Divorce Across State Lines: Can You File for Divorce in Another State?
Before you can file for divorce, you need to make sure that a court in the state has the legal authority to hear your case. This authority is called “jurisdiction.” It is an important part of any case. Without jurisdiction, a judge will toss your case out of court, and you won’t get a divorce decree.
Many people contemplating divorce move away. For example, you might intend to move out of the home and go live with your parents when you file, or you want to follow a new romantic partner to a different state. However, there are rules in every state about who can file for divorce. A court in that state will only hear a case if you satisfy the jurisdictional requirements.
Call Surasky Law Firm. Our Aiken, SC family law attorney can review whether you can file in the Palmetto State. If you intend to move out of South Carolina, we might advise you to find an attorney in another state.

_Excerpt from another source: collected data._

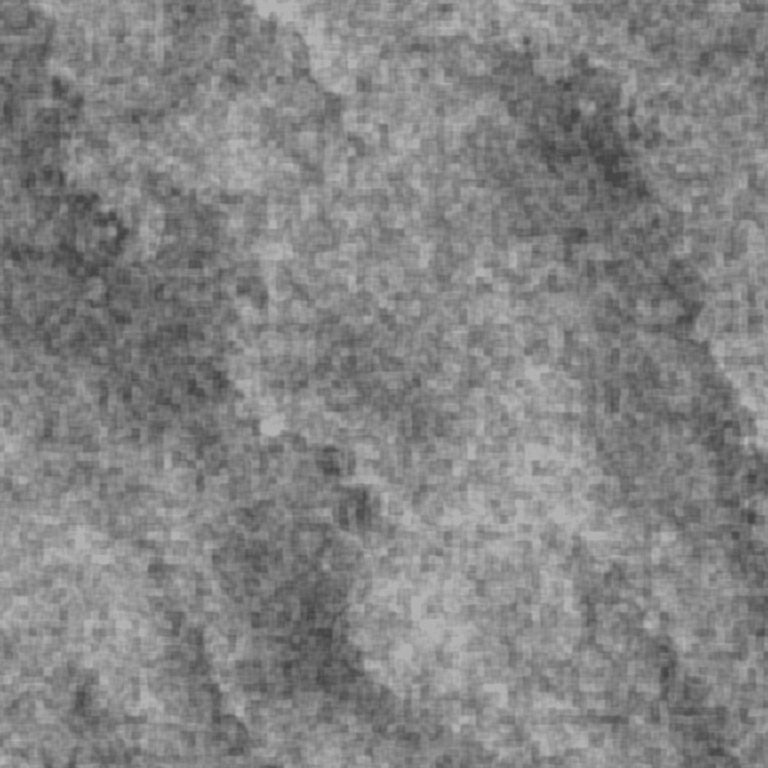
Give the GLSL for this texture, as a Shadertoy shader.

```glsl
// Weathered grey stone: slanted shaded ledges under a fine, slightly blocky grain.

// Unit gradient direction for a lattice point
vec2 latticeGradient(vec2 cell) {
    vec3 h = fract(vec3(cell.xyx) * vec3(0.1031, 0.1030, 0.0973));
    h += dot(h, h.yzx + 33.33);
    float angle = 6.28318 * fract((h.x + h.y) * h.z);
    return vec2(cos(angle), sin(angle));
}

// Gradient noise, roughly -0.7 to 0.7
float gradientNoise(vec2 p) {
    vec2 cell = floor(p), f = fract(p);
    vec2 w = f * f * f * (f * (f * 6.0 - 15.0) + 10.0);
    float a = dot(latticeGradient(cell), f);
    float b = dot(latticeGradient(cell + vec2(1, 0)), f - vec2(1, 0));
    float c = dot(latticeGradient(cell + vec2(0, 1)), f - vec2(0, 1));
    float d = dot(latticeGradient(cell + vec2(1, 1)), f - vec2(1, 1));
    return mix(mix(a, b, w.x), mix(c, d, w.x), w.y);
}

// Layered noise; each octave is finer and weaker
float layeredNoise(vec2 p, int octaves, float gain) {
    float sum = 0.0, weight = 1.0;
    for (int i = 0; i < octaves; i++) {
        sum += weight * gradientNoise(p);
        p = p * 2.03 + vec2(17.3, 41.7);
        weight *= gain;
    }
    return sum;
}

// Flattens a coordinate into soft-edged square plateaus
vec2 softBlocks(vec2 uv, float count) {
    vec2 p = uv * count;
    return (floor(p) + smoothstep(0.2, 0.8, fract(p))) / count;
}

// Ledges that darken gradually, then break sharply to light on the right
float ledgeShade(vec2 slanted, vec2 uv) {
    float warp = 0.9 * layeredNoise(slanted * vec2(2.6, 2.2) + 5.0, 3, 0.5)
               + 0.2 * layeredNoise(uv * 17.0 + 60.0, 3, 0.65);
    float phase = fract(slanted.x * 3.6 + warp);
    float presence = smoothstep(-0.4, 0.2, gradientNoise(slanted * 3.4 + 31.0));
    return presence * phase * (1.0 - smoothstep(0.88, 1.0, phase));
}

// Crumbly grain in small blocks, with faint pale outlines
float stoneGrain(vec2 uv) {
    vec2 block = softBlocks(uv, 96.0);
    float grain = 0.08 * gradientNoise(uv * 23.0 + 3.0)
                + 0.13 * gradientNoise(block * 41.0 + 11.0)
                + 0.13 * gradientNoise(block * 71.0 + 27.0)
                + 0.08 * gradientNoise(uv * 117.0 + 53.0);
    float outlines = 0.2 - abs(gradientNoise(block * 37.0 + 71.0));
    return grain + 0.11 * outlines;
}

void mainImage(out vec4 fragColor, in vec2 fragCoord) {
    vec2 uv = fragCoord / iResolution.y;

    // Axes across and along the slanted ledges
    vec2 slanted = vec2(dot(uv, vec2(0.83, 0.55)), 0.65 * dot(uv, vec2(0.55, -0.83)));

    float patches = layeredNoise(slanted * 4.4 + 12.0, 4, 0.65);
    float grey = 0.57 + 0.14 * patches - 0.19 * ledgeShade(slanted, uv) + stoneGrain(uv);

    fragColor = vec4(vec3(clamp(grey, 0.28, 0.7)), 1.0);
}
```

Can I File in South Carolina?
You can file for divorce in a South Carolina court if you meet the residency requirements laid out in Section 20-3-30 of the South Carolina Code:
· You and your spouse are both residents of South Carolina, and the person filing for divorce has lived in the state for at least 3 months; or
· Either you or your spouse has been a resident of South Carolina for one year before filing the divorce petition.
For example, you and your spouse might have lived in South Carolina for three years. You suddenly move to North Carolina to live with your parents. So long as your spouse is still a resident of South Carolina, you can file for divorce in our state because your spouse has resided here for more than one year.
If you both just moved here, then you can file if you have lived here for 3 months. That might mean you will have to wait.
Can I File in South Carolina if I Was Married in California?
Yes—so long as you meet the residency requirement in South Carolina. States must give full faith and credit to judicial decisions in the other states. That means a South Carolina court can grant a divorce even though you married in a different state like California.
Can I File for Divorce in Another State?
You will have to meet the residency requirements. Every state sets its own. In Florida, for example, at least one spouse must have lived in the state for six months before the divorce filing. Other states have no residency requirement at all, which means you can just move there and file.
I have moved to Washington to be with my family, and my spouse has filed in South Carolina. Is this legal?
Yes. The South Carolina court has jurisdiction because your spouse has lived in our state for at least one year before filing. Of course, having a divorce in a South Carolina court is probably inconvenient for you. It might be easier if the divorce was in Washington, which is where you currently live. It can get quite expensive to fly into South Carolina for depositions, court hearings, and the like. Still, if a court has jurisdiction, the judge can hear the case.
If you have children, then a federal law comes into play—the Uniform Child Custody Jurisdiction and Enforcement Act, called UCCJEA. This is a complicated law that identifies whether a court has jurisdiction over child custody issues. It helps to establish jurisdiction in a convenient court.
Let’s return to the situation where you have moved to Washington with your kids, and your husband remains back in South Carolina. If the husband files, then the wife can ask that the case be transferred to Washington because this is where the children live.
Does It Matter Where I File?
It can make a big difference. In addition to convenience, each state has its own divorce laws. These laws can dramatically affect issues like alimony, child support, and the division of marital property. For example, South Carolina law automatically makes a spouse who has committed infidelity ineligible for alimony. Other states do not have this law.
If your spouse has been unfaithful, you might want to file for divorce in South Carolina because that would work to your advantage.
Other considerations involve marital property. For example, each state has different rules for handling personal injury judgments. Imagine you are hurt in a car crash and receive money in a settlement for your injuries. In some states, all of this money belongs to you. In other states, you’ll need to split it with your spouse—even though only you were injured.
A lawyer at Surasky Law Firm can help you think through these issues, so you file in the state where it is most beneficial.
Can You Help Transfer My Divorce to South Carolina?
A court in another state might have jurisdiction because your spouse filed there. But the court could still decline jurisdiction for various reasons. The judge might find that it is an inconvenient forum because the children and most of the evidence are in a different state.
Asking a court to decline jurisdiction and/or transfer a case is legally complex. You should meet with an attorney quickly. Judges often have discretion about transfers, and you want a lawyer who can make a strong argument on your behalf.
Do I Have a Right to Transfer My Case?
You can ask a judge to transfer. Your lawyer will make a solid argument explaining why the case should be in a different state. But a judge doesn’t have to agree.
Contact Surasky Law if You Have Questions
Divorce definitely becomes more complicated when one spouse moves out of state. To fully review the legal options, please call us to get started. Our Aiken divorce lawyer can help you determine which state to file in and can even ask a judge to transfer a case here to South Carolina.